Resolution Statement – 13586-16 Gibbins v Daily Mail
Summary of complaint
1. Angela Gibbins complained to the Independent Press Standards Organisation that The Daily Mail breached Clause 1 (Accuracy) of the Editors’ Code of Practice in an article headlined “Vile slurs about Prince George and the sheer nastiness of our new Leftish elite”, published on 27 July 2016. The article was also published online.
2. The article was an opinion column, in which the author stated “Another day another spiteful attack on the internet. This time it is on Facebook and the target is a three-year-old boy described as a ‘f****** d***head’”. The article went on to explain that the “troll” in this case was the complainant. It also referred to the complainant as “foul-mouthed”, and claimed that she had insulted a member of the Royal family “in the language of a drunken ladette after a night out”.
3. The complainant said that another Facebook user had posted a meme on Facebook. A meme is an image, often accompanied by a short amount of text, which is easily shared on social media. In this case, the meme consisted of an image of Prince George accompanied by the words “I know he’s only two years old, but Prince George already looks like a fucking dickhead”. The complainant said she had made comments about children and privilege in a sub-thread conversation with friends. However, she said she had not referred to Prince George as “looking like a fucking dickhead”. She said that the article claimed that she had done so, which was inaccurate.
4. The newspaper accepted that the complainant had not referred to Prince George as a “fucking dickhead”, and that the article was inaccurate on this point. It said that its article had been published following another newspaper’s claims that the complainant had made this comment. It said that the comments the complainant had made about the prince’s life appeared to partly endorse the text accompanying the meme.
Relevant Code Provisions
5. Clause 1 (Accuracy)
i) The Press must take care not to publish inaccurate, misleading or distorted information or images, including headlines not supported by the text.
ii) A significant inaccuracy, misleading statement or distortion must be corrected, promptly and with due prominence, and — where appropriate — an apology published. In cases involving IPSO, due prominence should be as required by the regulator.
iii) A fair opportunity to reply to significant inaccuracies should be given, when reasonably called for.
iv) The Press, while free to editorialise and campaign, must distinguish clearly between comment, conjecture and fact.

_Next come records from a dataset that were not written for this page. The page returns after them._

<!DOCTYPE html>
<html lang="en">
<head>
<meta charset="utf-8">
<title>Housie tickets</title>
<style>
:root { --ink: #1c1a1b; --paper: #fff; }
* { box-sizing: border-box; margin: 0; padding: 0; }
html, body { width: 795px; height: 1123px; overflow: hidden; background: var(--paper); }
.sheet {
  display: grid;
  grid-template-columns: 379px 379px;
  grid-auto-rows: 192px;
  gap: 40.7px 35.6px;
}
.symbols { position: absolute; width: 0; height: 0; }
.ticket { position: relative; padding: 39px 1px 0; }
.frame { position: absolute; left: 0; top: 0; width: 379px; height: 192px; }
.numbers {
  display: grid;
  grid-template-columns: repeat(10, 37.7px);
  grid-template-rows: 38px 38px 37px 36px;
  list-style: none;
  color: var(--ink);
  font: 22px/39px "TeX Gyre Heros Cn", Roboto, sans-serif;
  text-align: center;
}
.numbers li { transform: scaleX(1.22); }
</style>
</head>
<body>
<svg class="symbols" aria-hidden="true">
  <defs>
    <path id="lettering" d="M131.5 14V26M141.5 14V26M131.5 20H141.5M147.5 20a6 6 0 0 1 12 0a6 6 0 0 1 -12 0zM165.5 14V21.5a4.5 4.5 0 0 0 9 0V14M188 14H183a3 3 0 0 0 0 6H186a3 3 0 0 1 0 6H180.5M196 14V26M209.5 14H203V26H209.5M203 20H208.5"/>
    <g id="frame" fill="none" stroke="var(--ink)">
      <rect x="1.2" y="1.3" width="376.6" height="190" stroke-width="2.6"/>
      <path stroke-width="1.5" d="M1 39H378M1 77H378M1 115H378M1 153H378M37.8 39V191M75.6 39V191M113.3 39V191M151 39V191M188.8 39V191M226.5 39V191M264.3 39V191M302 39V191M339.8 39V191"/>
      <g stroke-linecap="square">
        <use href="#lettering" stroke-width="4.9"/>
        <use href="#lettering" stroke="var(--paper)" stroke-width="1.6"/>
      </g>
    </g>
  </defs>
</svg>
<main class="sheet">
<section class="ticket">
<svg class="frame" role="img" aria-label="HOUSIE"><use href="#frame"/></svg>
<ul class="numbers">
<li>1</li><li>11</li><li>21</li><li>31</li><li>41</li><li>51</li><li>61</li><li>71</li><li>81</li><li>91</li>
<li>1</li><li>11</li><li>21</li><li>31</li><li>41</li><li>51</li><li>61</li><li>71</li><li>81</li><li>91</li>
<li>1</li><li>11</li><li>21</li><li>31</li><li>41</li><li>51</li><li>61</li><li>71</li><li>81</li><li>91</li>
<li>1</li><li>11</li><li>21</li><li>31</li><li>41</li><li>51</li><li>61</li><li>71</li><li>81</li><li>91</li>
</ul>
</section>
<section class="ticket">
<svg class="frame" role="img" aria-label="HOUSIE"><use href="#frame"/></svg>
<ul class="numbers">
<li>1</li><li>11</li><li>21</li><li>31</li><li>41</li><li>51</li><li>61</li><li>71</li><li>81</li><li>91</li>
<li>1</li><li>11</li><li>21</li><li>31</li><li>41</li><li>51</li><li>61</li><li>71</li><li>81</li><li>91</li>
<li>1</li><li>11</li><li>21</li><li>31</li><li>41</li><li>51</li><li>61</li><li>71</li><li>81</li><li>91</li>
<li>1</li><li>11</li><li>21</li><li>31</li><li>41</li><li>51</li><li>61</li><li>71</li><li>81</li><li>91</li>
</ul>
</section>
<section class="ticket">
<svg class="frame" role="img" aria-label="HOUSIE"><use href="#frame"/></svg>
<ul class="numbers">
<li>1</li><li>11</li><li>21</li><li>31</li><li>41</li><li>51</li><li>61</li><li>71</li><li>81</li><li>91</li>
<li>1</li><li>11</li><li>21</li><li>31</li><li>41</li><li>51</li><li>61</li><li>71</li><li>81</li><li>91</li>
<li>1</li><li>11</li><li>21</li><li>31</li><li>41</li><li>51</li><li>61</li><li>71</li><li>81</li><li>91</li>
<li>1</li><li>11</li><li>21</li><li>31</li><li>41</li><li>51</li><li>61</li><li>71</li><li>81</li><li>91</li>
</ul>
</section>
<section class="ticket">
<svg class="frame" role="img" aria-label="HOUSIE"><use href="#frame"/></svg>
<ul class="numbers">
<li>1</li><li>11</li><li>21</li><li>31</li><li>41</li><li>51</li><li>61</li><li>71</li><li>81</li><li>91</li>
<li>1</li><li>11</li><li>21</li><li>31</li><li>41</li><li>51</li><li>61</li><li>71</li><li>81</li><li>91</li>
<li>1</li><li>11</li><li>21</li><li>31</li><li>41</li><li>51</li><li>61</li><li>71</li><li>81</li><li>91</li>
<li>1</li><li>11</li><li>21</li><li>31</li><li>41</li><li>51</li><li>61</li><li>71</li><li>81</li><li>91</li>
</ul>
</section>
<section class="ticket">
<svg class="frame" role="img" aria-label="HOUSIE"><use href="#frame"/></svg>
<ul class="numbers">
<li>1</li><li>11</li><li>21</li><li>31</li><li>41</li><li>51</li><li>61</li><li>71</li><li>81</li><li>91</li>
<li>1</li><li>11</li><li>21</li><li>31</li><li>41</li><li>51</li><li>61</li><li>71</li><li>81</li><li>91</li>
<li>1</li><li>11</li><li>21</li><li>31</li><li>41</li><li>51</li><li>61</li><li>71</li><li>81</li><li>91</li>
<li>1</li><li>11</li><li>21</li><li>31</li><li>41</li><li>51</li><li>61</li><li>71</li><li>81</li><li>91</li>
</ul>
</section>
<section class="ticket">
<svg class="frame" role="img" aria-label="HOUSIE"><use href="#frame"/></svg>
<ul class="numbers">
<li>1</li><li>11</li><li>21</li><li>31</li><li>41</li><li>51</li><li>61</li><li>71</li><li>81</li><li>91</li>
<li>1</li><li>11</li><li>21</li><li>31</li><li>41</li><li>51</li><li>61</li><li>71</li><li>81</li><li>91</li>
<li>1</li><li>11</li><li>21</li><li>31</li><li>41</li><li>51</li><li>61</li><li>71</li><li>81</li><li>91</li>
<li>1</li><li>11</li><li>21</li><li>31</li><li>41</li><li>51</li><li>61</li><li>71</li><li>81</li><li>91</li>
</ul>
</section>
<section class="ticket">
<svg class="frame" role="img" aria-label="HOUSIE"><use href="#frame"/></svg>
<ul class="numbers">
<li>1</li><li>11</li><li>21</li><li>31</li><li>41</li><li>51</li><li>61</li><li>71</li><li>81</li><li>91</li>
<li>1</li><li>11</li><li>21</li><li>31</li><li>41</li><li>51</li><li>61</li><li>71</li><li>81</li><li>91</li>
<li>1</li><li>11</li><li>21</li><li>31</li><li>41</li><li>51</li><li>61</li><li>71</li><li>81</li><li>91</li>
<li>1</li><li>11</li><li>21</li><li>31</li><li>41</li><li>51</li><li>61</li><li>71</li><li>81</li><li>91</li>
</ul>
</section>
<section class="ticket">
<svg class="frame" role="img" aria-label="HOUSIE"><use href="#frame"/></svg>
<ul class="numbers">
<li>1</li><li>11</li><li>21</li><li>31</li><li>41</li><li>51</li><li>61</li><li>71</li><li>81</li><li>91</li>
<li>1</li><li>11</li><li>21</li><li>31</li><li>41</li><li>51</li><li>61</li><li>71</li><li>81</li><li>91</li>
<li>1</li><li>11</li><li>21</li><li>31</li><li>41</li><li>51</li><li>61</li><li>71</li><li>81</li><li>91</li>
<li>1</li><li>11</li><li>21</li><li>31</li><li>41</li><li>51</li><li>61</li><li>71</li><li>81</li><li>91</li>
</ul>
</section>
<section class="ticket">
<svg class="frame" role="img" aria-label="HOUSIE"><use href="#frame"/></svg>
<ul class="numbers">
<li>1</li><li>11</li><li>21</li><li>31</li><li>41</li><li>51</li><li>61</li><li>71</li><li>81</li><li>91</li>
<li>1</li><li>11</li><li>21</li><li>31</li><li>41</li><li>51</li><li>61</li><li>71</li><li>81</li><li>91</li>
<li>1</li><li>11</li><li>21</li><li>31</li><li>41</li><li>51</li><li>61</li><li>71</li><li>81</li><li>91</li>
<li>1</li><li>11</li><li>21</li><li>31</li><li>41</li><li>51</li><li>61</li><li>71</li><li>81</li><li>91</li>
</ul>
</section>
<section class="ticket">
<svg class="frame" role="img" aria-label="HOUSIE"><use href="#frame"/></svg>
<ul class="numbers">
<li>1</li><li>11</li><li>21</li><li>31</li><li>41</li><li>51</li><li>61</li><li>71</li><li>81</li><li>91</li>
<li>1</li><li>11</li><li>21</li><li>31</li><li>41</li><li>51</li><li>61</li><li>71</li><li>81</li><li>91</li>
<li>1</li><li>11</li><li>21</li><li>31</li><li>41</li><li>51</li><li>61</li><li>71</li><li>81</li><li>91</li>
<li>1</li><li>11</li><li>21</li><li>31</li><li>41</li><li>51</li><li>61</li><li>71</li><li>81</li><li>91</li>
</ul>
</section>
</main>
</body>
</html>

6. The complaint was not resolved through direct correspondence between the parties. IPSO therefore began an investigation into the matter.
7. Following IPSO’s intervention, the newspaper offered to publish the following apology in its Corrections and Clarifications panel on page 2 of the newspaper, and as a standalone item on the news homepage of its website for 24 hours:
A comment article on 27 July (‘Vile slurs about Prince George and the sheer nastiness of our new Leftist elite’) incorrectly claimed that British Council manager Angela Gibbins was a foul mouthed Internet troll who had written an abusive Facebook post about 3 year old Prince George, in which she described him as a F****** D***head. In fact Ms Gibbins had only made comments about children and privilege in a sub-thread conversation with friends. We accept that Ms Gibbins did not make the abusive comment, support it or use abusive language of any kind. We apologise for suggesting otherwise.
The newspaper also offered to remove an image it had used of the complainant from its internal database.
8. The complainant said that this resolved her complaint to IPSO under Clause 1.
9. As the complaint was successfully mediated, the Complaints Committee did not make a determination as to whether there had been any breach of the Code.
Date complaint received: 24/11/2016
Date complaint concluded by IPSO: 14/03/2017Back to ruling listing